  • The laws of physics (the conservation laws, the law of gravity, the laws of motion, the uncertainty principle, the law of radioactive decay, etc.) are examples of scientific facts. They have been and are being verified by thousands of experiments all over the world. They do not contradict the Bible.
  • The existence of archaeological artifacts is an example of scholarly fact. These artifacts can be seen not just on the internet, but in the museums of the world. As shown in the archaeology section, these artifacts confirm and complement the Bible.
  • When a scientist doing radioactive dating assumes that all the lead in a rock is radiogenic, he is indulging in scientific speculation.
  • When scholars insist that there were no domesticated camels in the Middle East before 1200 BC and therefore conclude that the Bible is not authentic (see Genesis 24:10), they are speculating. They were not present in the ancient Middle East. 
  • The greater similarity of the Biblical books Matthew, Mark and Luke to each other than to John is an example of fact.
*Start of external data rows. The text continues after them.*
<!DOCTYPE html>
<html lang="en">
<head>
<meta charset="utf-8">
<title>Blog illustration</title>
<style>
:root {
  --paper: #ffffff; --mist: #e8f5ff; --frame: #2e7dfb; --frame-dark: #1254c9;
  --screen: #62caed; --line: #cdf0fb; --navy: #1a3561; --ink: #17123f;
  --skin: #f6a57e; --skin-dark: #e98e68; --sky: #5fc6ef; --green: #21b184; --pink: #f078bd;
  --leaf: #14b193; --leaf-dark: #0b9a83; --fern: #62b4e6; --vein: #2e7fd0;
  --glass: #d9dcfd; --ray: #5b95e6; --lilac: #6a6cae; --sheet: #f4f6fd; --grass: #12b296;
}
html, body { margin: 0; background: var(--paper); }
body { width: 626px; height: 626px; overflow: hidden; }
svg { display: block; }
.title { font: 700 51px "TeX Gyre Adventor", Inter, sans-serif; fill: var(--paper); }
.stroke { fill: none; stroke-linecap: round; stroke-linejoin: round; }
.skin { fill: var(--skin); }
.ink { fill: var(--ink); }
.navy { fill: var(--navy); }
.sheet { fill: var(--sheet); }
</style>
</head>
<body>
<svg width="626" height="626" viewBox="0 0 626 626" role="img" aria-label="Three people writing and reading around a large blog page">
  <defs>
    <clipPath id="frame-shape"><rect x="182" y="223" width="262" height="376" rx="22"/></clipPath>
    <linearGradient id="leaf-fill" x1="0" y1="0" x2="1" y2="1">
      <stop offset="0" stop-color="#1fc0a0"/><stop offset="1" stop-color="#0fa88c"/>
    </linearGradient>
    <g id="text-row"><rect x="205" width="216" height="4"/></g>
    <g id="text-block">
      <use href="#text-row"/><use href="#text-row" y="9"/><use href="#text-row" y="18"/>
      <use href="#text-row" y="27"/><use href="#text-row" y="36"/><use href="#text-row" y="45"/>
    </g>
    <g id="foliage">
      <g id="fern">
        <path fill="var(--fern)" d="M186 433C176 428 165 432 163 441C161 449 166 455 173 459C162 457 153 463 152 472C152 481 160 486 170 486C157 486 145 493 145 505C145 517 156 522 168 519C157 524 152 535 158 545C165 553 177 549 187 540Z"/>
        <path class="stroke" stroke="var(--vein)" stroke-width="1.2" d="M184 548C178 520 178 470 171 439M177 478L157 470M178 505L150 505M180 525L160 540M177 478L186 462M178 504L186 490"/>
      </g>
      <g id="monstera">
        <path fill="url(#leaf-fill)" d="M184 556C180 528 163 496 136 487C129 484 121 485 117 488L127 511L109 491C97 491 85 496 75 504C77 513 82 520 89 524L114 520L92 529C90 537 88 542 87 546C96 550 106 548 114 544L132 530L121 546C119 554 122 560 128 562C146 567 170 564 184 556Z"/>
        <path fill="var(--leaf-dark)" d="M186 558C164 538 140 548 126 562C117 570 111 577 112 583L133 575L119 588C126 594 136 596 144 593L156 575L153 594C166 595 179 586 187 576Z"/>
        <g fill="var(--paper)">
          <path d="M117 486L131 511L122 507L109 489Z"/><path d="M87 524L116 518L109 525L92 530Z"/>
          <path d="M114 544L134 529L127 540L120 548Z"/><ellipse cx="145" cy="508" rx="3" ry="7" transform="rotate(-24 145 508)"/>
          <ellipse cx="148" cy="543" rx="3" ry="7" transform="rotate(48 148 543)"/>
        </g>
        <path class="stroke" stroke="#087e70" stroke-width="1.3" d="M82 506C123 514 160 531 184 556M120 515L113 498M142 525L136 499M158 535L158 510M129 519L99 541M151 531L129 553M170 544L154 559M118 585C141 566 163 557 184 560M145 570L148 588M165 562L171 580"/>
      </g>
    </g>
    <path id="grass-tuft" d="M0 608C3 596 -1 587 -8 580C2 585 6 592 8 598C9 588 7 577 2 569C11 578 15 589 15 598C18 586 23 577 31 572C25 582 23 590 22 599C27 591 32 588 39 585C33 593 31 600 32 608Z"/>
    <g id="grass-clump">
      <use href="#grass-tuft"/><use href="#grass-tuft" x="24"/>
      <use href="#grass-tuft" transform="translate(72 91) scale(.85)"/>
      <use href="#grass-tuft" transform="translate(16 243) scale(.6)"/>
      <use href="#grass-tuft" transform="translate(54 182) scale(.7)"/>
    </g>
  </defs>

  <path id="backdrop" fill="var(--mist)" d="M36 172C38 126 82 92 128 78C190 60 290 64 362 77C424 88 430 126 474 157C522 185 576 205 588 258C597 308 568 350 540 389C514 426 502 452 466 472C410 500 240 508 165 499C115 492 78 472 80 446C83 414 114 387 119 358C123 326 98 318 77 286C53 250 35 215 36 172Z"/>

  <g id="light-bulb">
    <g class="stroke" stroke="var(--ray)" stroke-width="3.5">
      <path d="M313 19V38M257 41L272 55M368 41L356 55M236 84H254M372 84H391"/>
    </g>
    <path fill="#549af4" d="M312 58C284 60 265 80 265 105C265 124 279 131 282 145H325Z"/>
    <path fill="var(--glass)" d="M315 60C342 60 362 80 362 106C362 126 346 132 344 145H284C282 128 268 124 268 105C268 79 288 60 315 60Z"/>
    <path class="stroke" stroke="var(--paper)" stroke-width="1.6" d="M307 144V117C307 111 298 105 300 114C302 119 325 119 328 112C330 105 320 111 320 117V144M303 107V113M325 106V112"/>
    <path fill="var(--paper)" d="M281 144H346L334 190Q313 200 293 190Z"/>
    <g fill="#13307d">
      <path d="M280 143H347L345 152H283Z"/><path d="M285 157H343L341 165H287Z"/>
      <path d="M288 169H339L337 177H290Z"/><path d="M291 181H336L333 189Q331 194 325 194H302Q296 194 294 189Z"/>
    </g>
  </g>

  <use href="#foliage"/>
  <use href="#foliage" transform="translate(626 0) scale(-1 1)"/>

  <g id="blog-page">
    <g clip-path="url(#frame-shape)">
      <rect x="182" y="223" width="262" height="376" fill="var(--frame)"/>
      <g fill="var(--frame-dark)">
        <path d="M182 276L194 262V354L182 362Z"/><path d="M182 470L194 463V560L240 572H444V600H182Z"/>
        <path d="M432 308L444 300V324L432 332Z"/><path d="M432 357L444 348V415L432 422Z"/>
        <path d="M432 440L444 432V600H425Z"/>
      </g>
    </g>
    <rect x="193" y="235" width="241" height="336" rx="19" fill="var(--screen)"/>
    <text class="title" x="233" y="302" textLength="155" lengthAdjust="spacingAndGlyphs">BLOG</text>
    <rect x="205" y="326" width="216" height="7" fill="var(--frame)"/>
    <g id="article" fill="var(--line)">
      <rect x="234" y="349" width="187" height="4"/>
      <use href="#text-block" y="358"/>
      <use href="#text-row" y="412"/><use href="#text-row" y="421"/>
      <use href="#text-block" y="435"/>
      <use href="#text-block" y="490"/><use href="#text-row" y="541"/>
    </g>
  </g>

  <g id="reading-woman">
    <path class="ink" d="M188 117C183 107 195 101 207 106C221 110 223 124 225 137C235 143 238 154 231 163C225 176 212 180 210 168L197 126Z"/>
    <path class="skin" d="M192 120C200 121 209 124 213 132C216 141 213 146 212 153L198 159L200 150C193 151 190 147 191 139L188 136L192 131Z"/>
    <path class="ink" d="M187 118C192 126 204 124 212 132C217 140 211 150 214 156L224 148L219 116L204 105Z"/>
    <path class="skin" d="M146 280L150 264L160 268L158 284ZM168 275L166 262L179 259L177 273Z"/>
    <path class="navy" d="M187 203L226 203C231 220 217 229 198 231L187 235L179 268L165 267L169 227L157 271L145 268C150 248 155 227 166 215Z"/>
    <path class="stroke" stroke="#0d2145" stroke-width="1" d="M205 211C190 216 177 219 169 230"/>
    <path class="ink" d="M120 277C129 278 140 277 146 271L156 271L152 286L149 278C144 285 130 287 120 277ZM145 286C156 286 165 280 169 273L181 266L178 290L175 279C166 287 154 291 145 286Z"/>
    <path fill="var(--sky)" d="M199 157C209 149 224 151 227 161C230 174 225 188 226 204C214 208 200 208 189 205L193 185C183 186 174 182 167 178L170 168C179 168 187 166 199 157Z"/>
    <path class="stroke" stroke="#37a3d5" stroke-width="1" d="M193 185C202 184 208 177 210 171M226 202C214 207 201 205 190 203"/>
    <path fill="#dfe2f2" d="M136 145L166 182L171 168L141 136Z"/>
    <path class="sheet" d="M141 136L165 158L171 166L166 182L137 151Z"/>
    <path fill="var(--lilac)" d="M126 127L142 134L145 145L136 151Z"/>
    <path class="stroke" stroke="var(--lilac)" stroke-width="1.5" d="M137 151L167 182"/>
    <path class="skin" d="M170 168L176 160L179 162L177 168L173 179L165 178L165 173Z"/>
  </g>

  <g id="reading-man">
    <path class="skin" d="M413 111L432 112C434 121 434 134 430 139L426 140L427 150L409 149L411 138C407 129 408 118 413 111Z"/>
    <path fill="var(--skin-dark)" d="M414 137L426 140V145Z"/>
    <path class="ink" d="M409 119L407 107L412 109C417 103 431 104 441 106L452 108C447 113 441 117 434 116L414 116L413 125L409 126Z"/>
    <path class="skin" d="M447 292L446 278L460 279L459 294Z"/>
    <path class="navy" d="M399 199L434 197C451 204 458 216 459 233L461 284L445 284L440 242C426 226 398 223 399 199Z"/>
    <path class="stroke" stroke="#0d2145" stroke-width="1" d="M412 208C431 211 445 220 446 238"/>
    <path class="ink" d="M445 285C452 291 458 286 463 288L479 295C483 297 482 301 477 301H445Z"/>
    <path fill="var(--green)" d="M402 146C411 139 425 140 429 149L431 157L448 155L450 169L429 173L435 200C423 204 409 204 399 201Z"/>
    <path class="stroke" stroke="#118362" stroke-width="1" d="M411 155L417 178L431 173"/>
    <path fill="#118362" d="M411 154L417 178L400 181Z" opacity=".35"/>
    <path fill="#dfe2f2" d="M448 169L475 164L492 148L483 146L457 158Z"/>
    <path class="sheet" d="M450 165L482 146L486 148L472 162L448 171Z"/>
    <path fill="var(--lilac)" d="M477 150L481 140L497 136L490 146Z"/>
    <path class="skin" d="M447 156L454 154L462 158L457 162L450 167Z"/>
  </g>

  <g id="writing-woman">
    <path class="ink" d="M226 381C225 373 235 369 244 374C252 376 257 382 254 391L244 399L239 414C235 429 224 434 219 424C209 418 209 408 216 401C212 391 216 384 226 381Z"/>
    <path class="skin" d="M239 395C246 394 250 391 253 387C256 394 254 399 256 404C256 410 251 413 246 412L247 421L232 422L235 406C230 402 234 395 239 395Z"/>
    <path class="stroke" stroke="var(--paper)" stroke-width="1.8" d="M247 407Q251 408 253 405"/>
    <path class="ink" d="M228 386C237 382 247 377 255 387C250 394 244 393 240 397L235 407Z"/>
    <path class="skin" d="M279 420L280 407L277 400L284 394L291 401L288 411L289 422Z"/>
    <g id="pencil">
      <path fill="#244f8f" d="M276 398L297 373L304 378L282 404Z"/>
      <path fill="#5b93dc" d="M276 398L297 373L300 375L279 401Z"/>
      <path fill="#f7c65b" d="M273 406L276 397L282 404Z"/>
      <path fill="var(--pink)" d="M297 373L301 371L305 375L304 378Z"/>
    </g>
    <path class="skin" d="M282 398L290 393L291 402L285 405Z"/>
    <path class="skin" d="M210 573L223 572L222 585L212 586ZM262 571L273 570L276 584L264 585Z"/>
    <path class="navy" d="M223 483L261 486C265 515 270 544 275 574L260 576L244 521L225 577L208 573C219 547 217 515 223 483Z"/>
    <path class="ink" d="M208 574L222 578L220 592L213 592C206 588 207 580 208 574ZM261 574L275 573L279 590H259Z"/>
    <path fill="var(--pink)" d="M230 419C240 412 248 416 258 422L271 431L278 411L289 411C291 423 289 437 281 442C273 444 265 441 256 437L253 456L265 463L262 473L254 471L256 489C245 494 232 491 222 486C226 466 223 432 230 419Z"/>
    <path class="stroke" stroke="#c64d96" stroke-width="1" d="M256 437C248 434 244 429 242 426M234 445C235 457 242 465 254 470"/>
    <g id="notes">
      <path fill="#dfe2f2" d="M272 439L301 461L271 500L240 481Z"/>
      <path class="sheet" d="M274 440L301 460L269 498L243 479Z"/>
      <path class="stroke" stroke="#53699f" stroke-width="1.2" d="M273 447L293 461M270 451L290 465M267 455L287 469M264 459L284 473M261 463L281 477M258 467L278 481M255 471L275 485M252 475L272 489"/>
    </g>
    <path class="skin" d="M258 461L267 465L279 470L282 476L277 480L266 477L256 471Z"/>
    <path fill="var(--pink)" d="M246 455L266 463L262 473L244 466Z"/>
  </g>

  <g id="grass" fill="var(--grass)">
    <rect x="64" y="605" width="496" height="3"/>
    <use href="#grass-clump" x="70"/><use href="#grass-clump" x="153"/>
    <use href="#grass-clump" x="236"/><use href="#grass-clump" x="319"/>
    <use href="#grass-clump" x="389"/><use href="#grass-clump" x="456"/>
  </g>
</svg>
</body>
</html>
The "scholarly" term synoptic gospels has been applied to the first three.
  • When "higher critics" of the Bible claim that Matthew, Mark and Luke (three biographers of the Lord Jesus in the Bible) copied from a common "Q" source, they are speculating.

Atheistic theories of origins, such as the Big Bang theory and the theory of organic evolution are speculative, as are secular attempts to date the earth. Also see:

Are there many versions (translations) of the Bible today? Which is the correct one?

Not everyone speaks Hebrew and Greek - and the Bible is the message from the Creator - not a parochial book - so there is nothing sacrosanct in the original languages per se. So it is only fitting that the Bible is the most translated book in the world (in terms of number of languages). But this raises a question: What if people make translations that distort the Bible? After all, this is a free world - there's nothing to stop anyone from making a new translation of the Bible - keen businessmen will surely recognize a money making opportunity in translation, given that the Bible is the best selling book in the world.

The solution is unexpectedly simple:-
  • The original Bible consisting of the (see answer to previous question) Greek Textus Receptus and Hebrew Masoretic Text (as well as their English transliterations) are in the public domain
  • Hebrew-English and Greek-English dictionaries are also in the public domain
  • The King James Version of the English Bible follows the above two texts closely, and has served the English speaking world superbly for the last four centuries. If you speak English, you don't need to bother with anything else.
This website does not endorse the hundreds of English Bible versions that exist - most are out of use now, but new ones keep coming.

Thus: There is no ambiguity in the English text of the Bible. The KJV is suitable for everyday use, and when necessary, can be crosschecked with the Masoretic and Received Text.